_Your instructions_.
Within the listing below, please show every line carrying the string "update".

_Supplied information_.
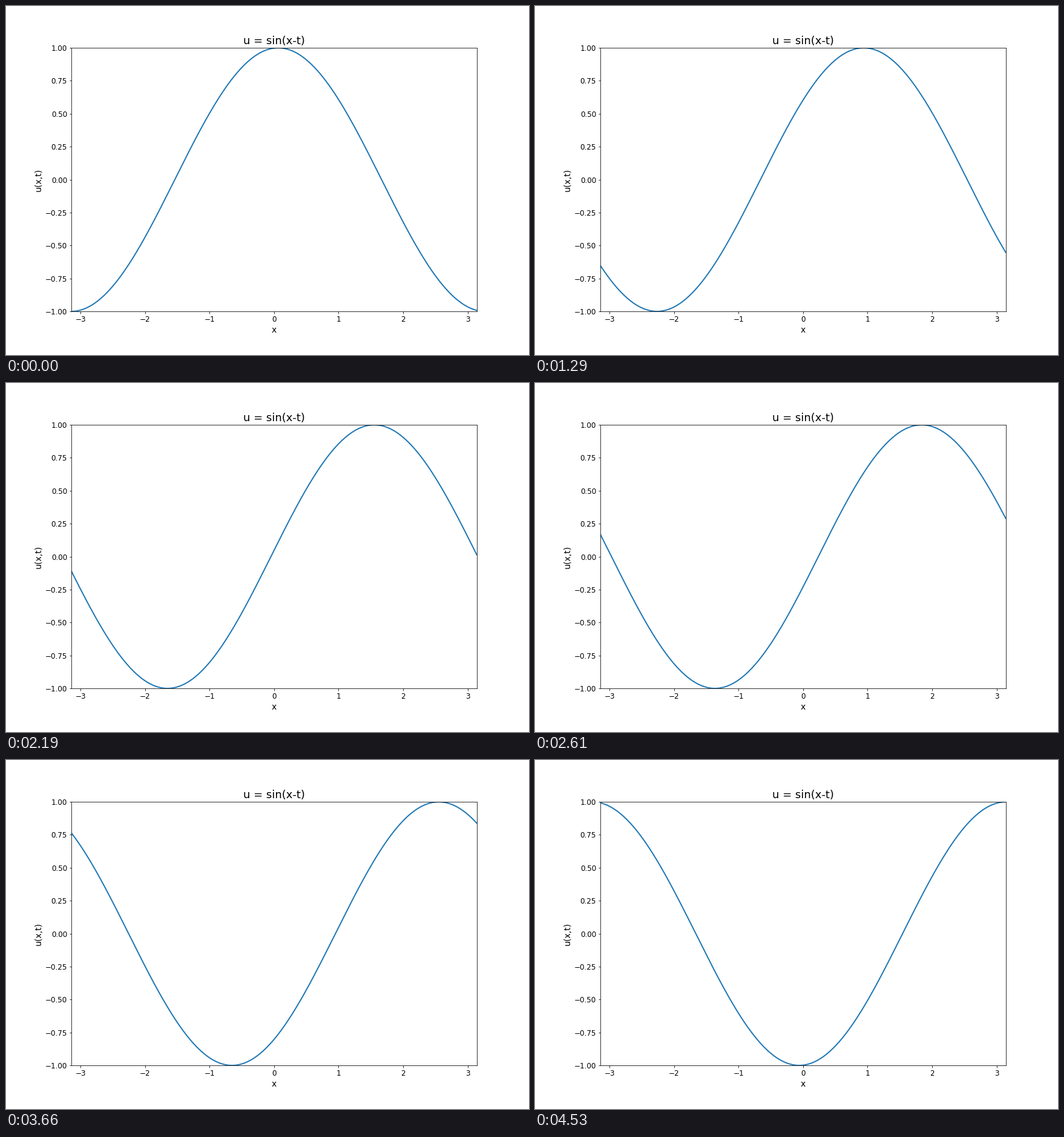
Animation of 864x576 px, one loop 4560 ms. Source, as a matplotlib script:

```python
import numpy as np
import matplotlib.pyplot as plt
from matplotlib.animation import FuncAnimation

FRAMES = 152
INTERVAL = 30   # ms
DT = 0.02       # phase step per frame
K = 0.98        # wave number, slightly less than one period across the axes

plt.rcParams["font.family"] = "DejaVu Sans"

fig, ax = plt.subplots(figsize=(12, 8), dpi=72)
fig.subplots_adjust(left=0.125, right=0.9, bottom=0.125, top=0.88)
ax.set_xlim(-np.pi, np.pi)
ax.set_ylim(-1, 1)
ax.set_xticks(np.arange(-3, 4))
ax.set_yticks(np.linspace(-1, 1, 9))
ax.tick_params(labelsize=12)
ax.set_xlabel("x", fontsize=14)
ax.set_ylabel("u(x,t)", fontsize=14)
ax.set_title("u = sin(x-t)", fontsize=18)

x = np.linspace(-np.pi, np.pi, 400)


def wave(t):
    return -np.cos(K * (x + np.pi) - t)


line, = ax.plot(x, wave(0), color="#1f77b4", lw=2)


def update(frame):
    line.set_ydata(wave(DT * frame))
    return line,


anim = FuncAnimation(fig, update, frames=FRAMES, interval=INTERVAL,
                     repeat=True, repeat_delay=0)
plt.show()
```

_Solution_.
def update(frame):
anim = FuncAnimation(fig, update, frames=FRAMES, interval=INTERVAL,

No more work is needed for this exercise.